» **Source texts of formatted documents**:
>>
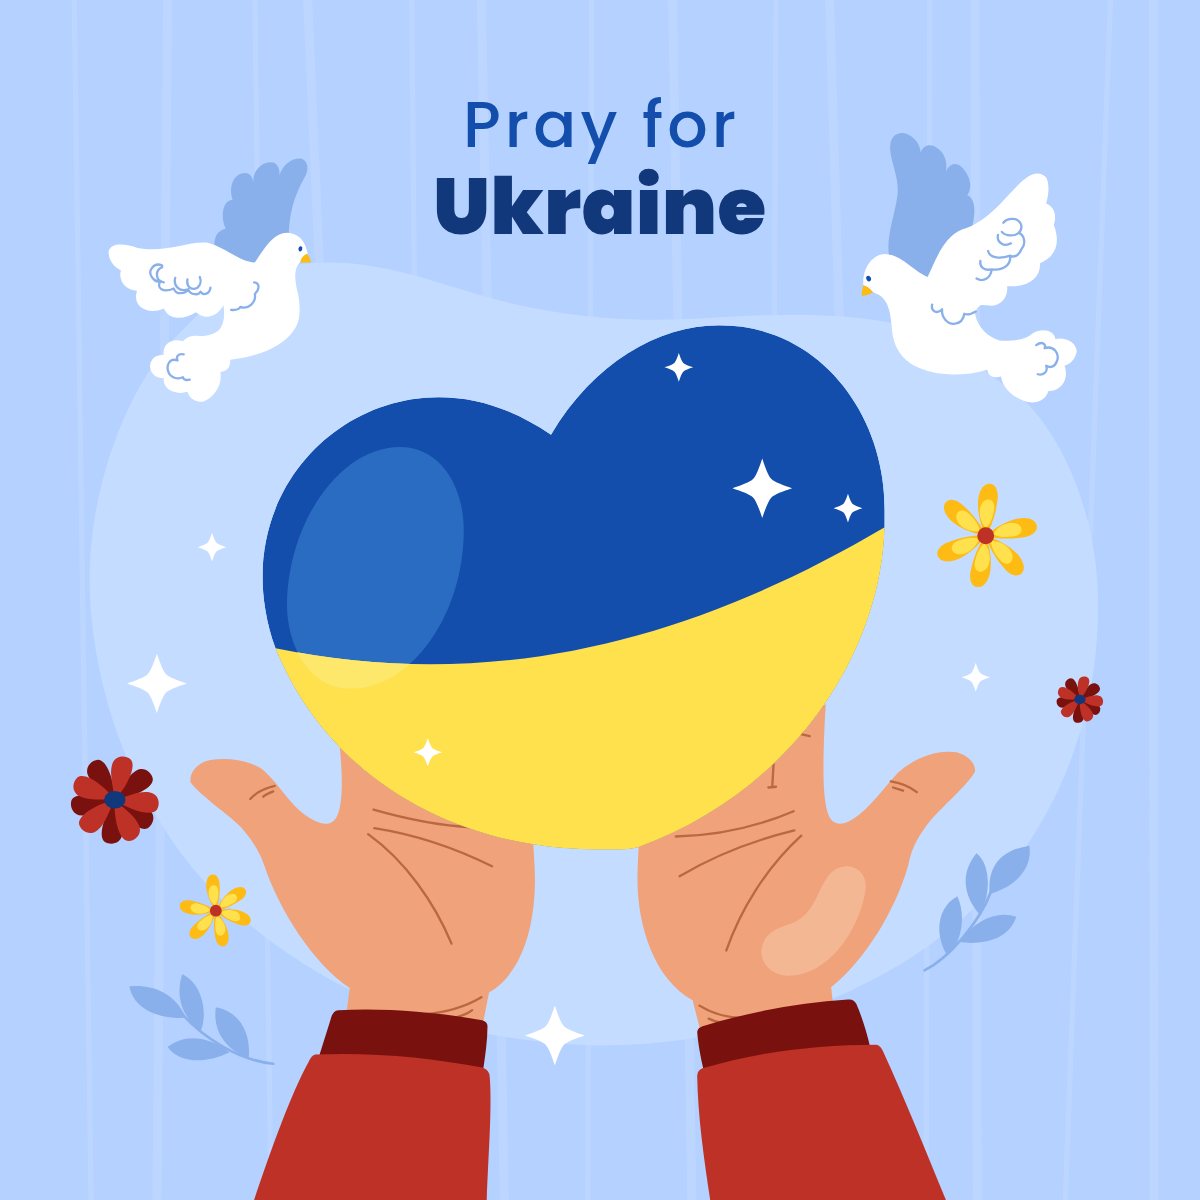
<!DOCTYPE html>
<html lang="en">
<head>
<meta charset="utf-8">
<title>Pray for Ukraine</title>
<link rel="stylesheet" href="https://fonts.googleapis.com/css2?family=Poppins:wght@500;900&amp;display=swap">
<style>
:root {
  --sky: #b4d1ff;
  --stripe: #bcd6ff;
  --blob: #c4dcff;
  --shade: #8ab0eb;
  --blue: #144eac;
  --blue-shine: #296cc1;
  --navy: #11387a;
  --yellow: #ffe14d;
  --yellow-shine: #fee86c;
  --amber: #fdbb13;
  --skin: #f0a27a;
  --skin-shine: #f4b793;
  --crease: #b9683f;
  --red: #bd3126;
  --maroon: #79120f;
  --white: #fff;
}
html, body { margin: 0; width: 1200px; height: 1200px; overflow: hidden; background: var(--sky); }
.poster { display: block; width: 1200px; height: 1200px; }
.stripes { stroke: var(--stripe); fill: none; }
.blob { fill: var(--blob); }
.heading { font-family: "Poppins", sans-serif; }
.heading-top { font-weight: 500; font-size: 83px; fill: var(--blue); }
.heading-main { font-weight: 900; font-size: 103px; fill: var(--navy); }
.far-wing, .leaf { fill: var(--shade); }
.plumage, .sparkle { fill: var(--white); }
.feathers, .stem { fill: none; stroke: var(--shade); stroke-width: 3; stroke-linecap: round; stroke-linejoin: round; }
.stem { stroke-width: 3.5; }
.beak { fill: var(--amber); }
.eye { fill: var(--blue); }
.skin { fill: var(--skin); }
.skin-shine { fill: var(--skin-shine); }
.creases { fill: none; stroke: var(--crease); stroke-width: 3; stroke-linecap: round; }
.cuff { fill: var(--maroon); }
.sleeve { fill: var(--red); }
.heart-top { fill: var(--blue); }
.heart-shine { fill: var(--blue-shine); }
.heart-base { fill: var(--yellow); }
.heart-base-shine { fill: var(--yellow-shine); }
.petal-outer { fill: var(--amber); }
.petal-inner { fill: var(--yellow); }
.petal-red { fill: var(--red); }
.petal-dark { fill: var(--maroon); }
.core-red { fill: var(--red); }
.core-blue { fill: var(--navy); }
</style>
</head>
<body>
<main>
<svg class="poster" viewBox="0 0 1568 1568" xmlns="http://www.w3.org/2000/svg">
  <defs>
    <path id="sparkle" d="M0 -39C4 -27 8 -16 12 -12C16 -8 27 -4 39 0C27 4 16 8 12 12C8 16 4 27 0 39C-4 27 -8 16 -12 12C-16 8 -27 4 -39 0C-27 -4 -16 -8 -12 -12C-8 -16 -4 -27 0 -39Z"/>
    <g id="sunny-petal">
      <path class="petal-outer" d="M0 0C-8 -15 -14 -35 -12 -50C-10 -63 -4 -68 2 -68C10 -68 14 -58 13 -48C12 -30 7 -12 0 0Z"/>
      <path class="petal-inner" d="M0 -10C-7 -16 -11 -28 -9 -37C-7 -45 -2 -48 2 -47.500C8 -47 10 -40 9 -34C8 -25 6 -16 0 -10Z"/>
    </g>
    <path id="round-petal" d="M0 0C-5 -15 -14 -30 -13 -44C-12 -57 1 -60 9 -56C20 -49 11 -18 0 0Z"/>
    <g id="red-flower">
      <g class="petal-dark">
        <use href="#round-petal" transform="rotate(52)"/>
        <use href="#round-petal" transform="rotate(122)"/>
        <use href="#round-petal" transform="rotate(184)"/>
        <use href="#round-petal" transform="rotate(260)"/>
        <use href="#round-petal" transform="rotate(328)"/>
      </g>
      <g class="petal-red">
        <use href="#round-petal" transform="rotate(12)"/>
        <use href="#round-petal" transform="rotate(94)"/>
        <use href="#round-petal" transform="rotate(153)"/>
        <use href="#round-petal" transform="rotate(226)"/>
        <use href="#round-petal" transform="rotate(292)"/>
      </g>
      <ellipse class="core-blue" rx="14" ry="11.500"/>
    </g>
    <path id="heart" d="M720 568C775 475 860 425 940 425C1070 425 1156 540 1156 665L1156 689C1150 870 1020 1040 834 1107C820 1111 800 1110 780 1110C600 1110 430 1020 360 847C348 815 343 780 343 754C343 620 450 519 573 519C625 519 673 536 720 568Z"/>
    <path id="heart-lower" d="M340 843L360 847C640 905 900 840 1156 689L1180 675V1130H340Z"/>
    <path id="heart-gloss" d="M523 584C575 584 606 635 606 693C606 800 540 900 457 900C405 900 375 845 375 790C375 690 440 584 523 584Z"/>
    <clipPath id="heart-clip"><use href="#heart"/></clipPath>
    <clipPath id="heart-lower-clip"><use href="#heart-lower"/></clipPath>
  </defs>

  <g class="stripes">
    <path stroke-width="7" d="M97 0L119 1568M333 0L354 1568M538 0L552 1568M773 0L768 1568M1014 0L1006 1568M1215 0L1210 1568M1451 0L1392 1568"/>
    <path stroke-width="12" d="M219 0L205 1568M402 0L446 1000M629 0L659 1568M879 0L904 1568M1084 0L1114 1000M1274 0L1277 1568M1507 0L1508 1568"/>
  </g>

  <path class="blob" d="M117 755C117 640 165 500 240 430C290 375 350 345 420 343C520 340 600 385 700 403C790 420 860 419 920 416C1010 410 1090 408 1165 422C1240 450 1300 490 1345 530C1400 590 1435 690 1435 790C1435 1000 1330 1180 1150 1275C1050 1330 920 1366 785 1366C700 1366 560 1345 455 1292C380 1255 270 1180 207 1070C150 980 117 860 117 755Z"/>

  <g class="heading">
    <text class="heading-top" x="605" y="192" textLength="357">Pray for</text>
    <text class="heading-main" x="566" y="306" textLength="435">Ukraine</text>
  </g>

  <g id="dove-left">
    <path class="far-wing" d="M280 322C280 308 285 301 295 299C288 285 290 262 304 261C298 245 305 226 320 226C327 226 330 232 331 238C330 225 340 212 354 212C362 212 366 220 365 229C370 215 380 207 392 207C402 208 404 220 399 230C383 258 378 280 377 310L340 350L280 330Z"/>
    <path class="beak" d="M392 343C394 335 397 331 401 332C405 336 406 339 406 343Z"/>
    <path class="plumage" d="M333 343C345 325 357 304 375 304C390 304 400 316 402 332C398 332 394 336 392 343C384 350 385 365 388 378C392 393 393 410 389 422C378 450 340 466 301 470C301 480 297 485 288 486C291 505 278 520 265 525C255 526 247 520 245 512C228 517 212 508 214 494C203 495 196 487 196 478C197 468 205 463 214 464C212 450 224 441 239 446C248 436 258 439 266 439C278 438 287 433 290 425C294 415 293 408 292 399C285 412 270 420 256 408C242 417 222 420 214 403C195 412 172 402 179 380C164 379 154 367 158 353C148 349 141 338 142 328C146 316 165 319 180 324C215 331 245 315 270 317C295 323 312 342 333 343Z"/>
    <ellipse class="eye" cx="392.500" cy="325" rx="2.500" ry="3.500" transform="rotate(15 392 325)"/>
    <path class="feathers" d="M212 347C201 342 192 354 199 363C202 367 206 369 210 367M212 349C202 353 203 367 214 369M210 367C203 377 214 383 227 377C230 386 243 384 246 378C249 386 260 386 262 381C266 387 274 384 275 376M229 363C226 374 235 382 246 378M245 365C243 375 251 380 258 376C262 373 263 367 261 362M332 369C341 370 338 380 333 384C335 395 325 405 314 401C312 406 306 405 302 405M240 463C232 462 230 466 232 471C221 467 217 478 220 486C223 494 232 496 239 493C240 497 244 497 248 496"/>
  </g>

  <g id="dove-right">
    <path class="far-wing" d="M1163 340C1156 315 1168 285 1172 260C1177 235 1164 215 1163 193C1163 178 1172 172 1182 174C1195 178 1202 188 1203 199C1207 190 1215 187 1224 193C1235 200 1238 212 1236 224C1243 210 1253 213 1260 222C1269 234 1270 245 1264 255C1275 260 1275 277 1270 298L1215 366Z"/>
    <path class="plumage" d="M1212 362C1222 342 1232 310 1257 300C1290 290 1310 262 1330 242C1345 226 1358 222 1367 232C1372 242 1370 255 1367 266C1378 270 1381 282 1377 294C1385 315 1382 334 1359 344C1360 362 1345 376 1316 374C1318 390 1305 402 1290 399C1283 398 1278 397 1274 410C1278 430 1292 440 1306 445C1325 446 1340 444 1350 435C1362 428 1378 432 1379 443C1392 440 1406 447 1407 459C1405 470 1398 476 1391 478C1397 494 1388 511 1370 511C1365 526 1350 528 1338 524C1322 518 1310 506 1308 492C1298 495 1291 491 1290 483C1255 493 1220 491 1195 478C1172 465 1166 445 1165 425C1163 405 1160 389 1143 383L1128 372C1127 350 1140 332 1157 332C1180 334 1190 352 1212 362Z"/>
    <path class="beak" d="M1128 373C1133 374 1138 377 1140 382C1136 386 1130 386 1126 387C1126 381 1127 376 1128 373Z"/>
    <ellipse class="eye" cx="1135" cy="364" rx="3" ry="3.700" transform="rotate(-25 1135 364)"/>
    <path class="feathers" d="M1311 291C1316 285 1326 285 1330 288C1337 293 1335 301 1331 304C1340 308 1340 320 1335 325C1332 334 1325 337 1319 334M1309 303C1314 309 1327 309 1331 304M1304 307C1302 317 1312 323 1321 318M1291 328C1294 338 1308 338 1320 334C1321 345 1313 354 1296 352M1281 341C1280 349 1286 354 1296 352C1294 364 1285 369 1276 364M1218 398C1216 407 1225 411 1231 404C1230 415 1238 424 1248 423C1255 422 1259 417 1260 410C1264 412 1270 410 1275 407M1354 451C1362 445 1367 450 1365 455C1377 451 1385 462 1381 472C1378 480 1372 481 1367 478C1370 486 1363 491 1356 489"/>
  </g>

  <g id="hand-left">
    <path class="skin" d="M444 975C448 1020 447 1040 444 1055C440 1075 430 1079 418 1075C385 1064 370 1030 345 1007C325 992 297 990 275 993C258 996 247 1010 249 1022C262 1040 300 1065 315 1081C330 1098 340 1115 345 1130C365 1190 410 1260 457 1291L452 1330L630 1342L639 1297C685 1270 699 1205 699 1150C699 1130 697 1110 696 1090L600 1000Z"/>
    <path class="creases" d="M488 1058C530 1070 575 1079 616 1081M489 1082C540 1090 595 1108 643 1132M481 1090C530 1125 568 1180 590 1233M327 1044C335 1035 346 1030 359 1027M344 1041C347 1038 352 1036 357 1034M555 1325C582 1323 607 1316 629 1303M597 1329C605 1327 612 1324 617 1320"/>
    <path class="cuff" d="M442 1320C505 1317 565 1322 630 1333Q637 1335 637 1341C637 1360 634 1380 631 1400L417 1380L432 1332Q435 1320 442 1320Z"/>
    <path class="sleeve" d="M412 1378C490 1375 560 1382 630 1395Q640 1398 640 1408C643 1450 638 1510 636 1568H332C355 1500 380 1430 403 1388Q407 1379 412 1378Z"/>
  </g>

  <g id="hand-right">
    <path class="skin" d="M1079 920C1076 970 1075 1010 1077 1035C1080 1070 1087 1080 1105 1075C1130 1065 1150 1035 1173 1010C1195 990 1225 979 1250 983C1265 987 1275 998 1274 1008C1265 1025 1235 1050 1215 1073C1195 1098 1190 1115 1187 1130C1170 1190 1130 1255 1086 1290L1090 1325L916 1350L905 1307C855 1280 833 1210 833 1150C833 1135 834 1115 835 1095L950 1000Z"/>
    <path class="skin-shine" d="M1105 1132C1125 1132 1133 1148 1131 1162C1125 1210 1085 1275 1030 1275C1010 1275 993 1260 995 1240C1000 1215 1020 1212 1036 1206C1075 1190 1068 1135 1105 1132Z"/>
    <path class="creases" d="M883 1093C935 1092 990 1080 1037 1060M888 1145C935 1117 985 1098 1038 1085M1047 1092C1000 1135 967 1190 949 1242M1164 1021C1178 1023 1190 1029 1198 1035M1167 1029L1180 1033M1011 995L1009 1029M1004 1029L1014 1028M1045 959L1058 962M914 1314C930 1324 950 1330 972 1330M926 1331C932 1334 938 1336 945 1337"/>
    <path class="cuff" d="M911 1348Q912 1343 918 1341C980 1322 1045 1310 1108 1306Q1116 1305 1119 1312C1126 1328 1132 1347 1137 1368L920 1400C915 1380 912 1362 911 1348Z"/>
    <path class="sleeve" d="M918 1396C990 1374 1070 1365 1145 1365Q1150 1366 1153 1372C1182 1435 1210 1505 1236 1568H928C920 1515 912 1460 911 1406Q911 1399 918 1396Z"/>
  </g>

  <g id="flag-heart" clip-path="url(#heart-clip)">
    <use class="heart-top" href="#heart"/>
    <use class="heart-shine" href="#heart-gloss"/>
    <use class="heart-base" href="#heart-lower"/>
    <g clip-path="url(#heart-lower-clip)"><use class="heart-base-shine" href="#heart-gloss"/></g>
  </g>

  <g id="sunny-flower-large" transform="translate(1288 700)">
    <use href="#sunny-petal" transform="rotate(3)"/>
    <use href="#sunny-petal" transform="rotate(77)"/>
    <use href="#sunny-petal" transform="rotate(135)"/>
    <use href="#sunny-petal" transform="rotate(188)"/>
    <use href="#sunny-petal" transform="rotate(245)"/>
    <use href="#sunny-petal" transform="rotate(308)"/>
    <circle class="core-red" r="11"/>
  </g>
  <g id="sunny-flower-small" transform="translate(282 1190) scale(.7)">
    <use href="#sunny-petal" transform="rotate(-7)"/>
    <use href="#sunny-petal" transform="rotate(52)"/>
    <use href="#sunny-petal" transform="rotate(106)"/>
    <use href="#sunny-petal" transform="rotate(166)"/>
    <use href="#sunny-petal" transform="rotate(221)"/>
    <use href="#sunny-petal" transform="rotate(277)"/>
    <circle class="core-red" r="11"/>
  </g>
  <use href="#red-flower" transform="translate(150 1045)"/>
  <use href="#red-flower" transform="translate(1411 914) scale(.53)"/>

  <g id="sprig-left">
    <path class="stem" d="M357 1390C310 1385 265 1355 238 1325"/>
    <path class="leaf" d="M169 1289C195 1286 228 1295 243 1330C210 1332 175 1320 169 1289ZM238 1273C230 1300 235 1325 262 1348C272 1325 265 1285 238 1273ZM282 1316C278 1345 292 1370 325 1383C328 1352 315 1322 282 1316ZM219 1368C240 1352 270 1352 300 1375C270 1390 235 1390 219 1368Z"/>
  </g>
  <g id="sprig-right">
    <path class="stem" d="M1208 1268C1240 1252 1280 1205 1295 1165"/>
    <path class="leaf" d="M1345 1105C1315 1110 1290 1125 1293 1168C1325 1160 1350 1135 1345 1105ZM1276 1115C1255 1140 1258 1170 1280 1195C1295 1170 1295 1130 1276 1115ZM1251 1171C1225 1185 1220 1220 1238 1249C1258 1230 1262 1195 1251 1171ZM1328 1198C1305 1190 1275 1200 1254 1231C1285 1235 1318 1228 1328 1198Z"/>
  </g>

  <g class="sparkle">
    <use href="#sparkle" transform="translate(996 638)"/>
    <use href="#sparkle" transform="translate(205 893)"/>
    <use href="#sparkle" transform="translate(725 1353)"/>
    <use href="#sparkle" transform="translate(887 480) scale(.48)"/>
    <use href="#sparkle" transform="translate(1108 664) scale(.48)"/>
    <use href="#sparkle" transform="translate(277 715) scale(.48)"/>
    <use href="#sparkle" transform="translate(1275 885) scale(.48)"/>
    <use href="#sparkle" transform="translate(559 983) scale(.48)"/>
  </g>
</svg>
</main>
</body>
</html>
<<
» **What the task requires**: Retype exactly the lines of the data above that fall between the line with "--amber: #fdbb13;" and the line with "var(--stripe); fill: none;", inclusive, and add nothing.

» **Exercise response**:
  --amber: #fdbb13;
  --skin: #f0a27a;
  --skin-shine: #f4b793;
  --crease: #b9683f;
  --red: #bd3126;
  --maroon: #79120f;
  --white: #fff;
}
html, body { margin: 0; width: 1200px; height: 1200px; overflow: hidden; background: var(--sky); }
.poster { display: block; width: 1200px; height: 1200px; }
.stripes { stroke: var(--stripe); fill: none; }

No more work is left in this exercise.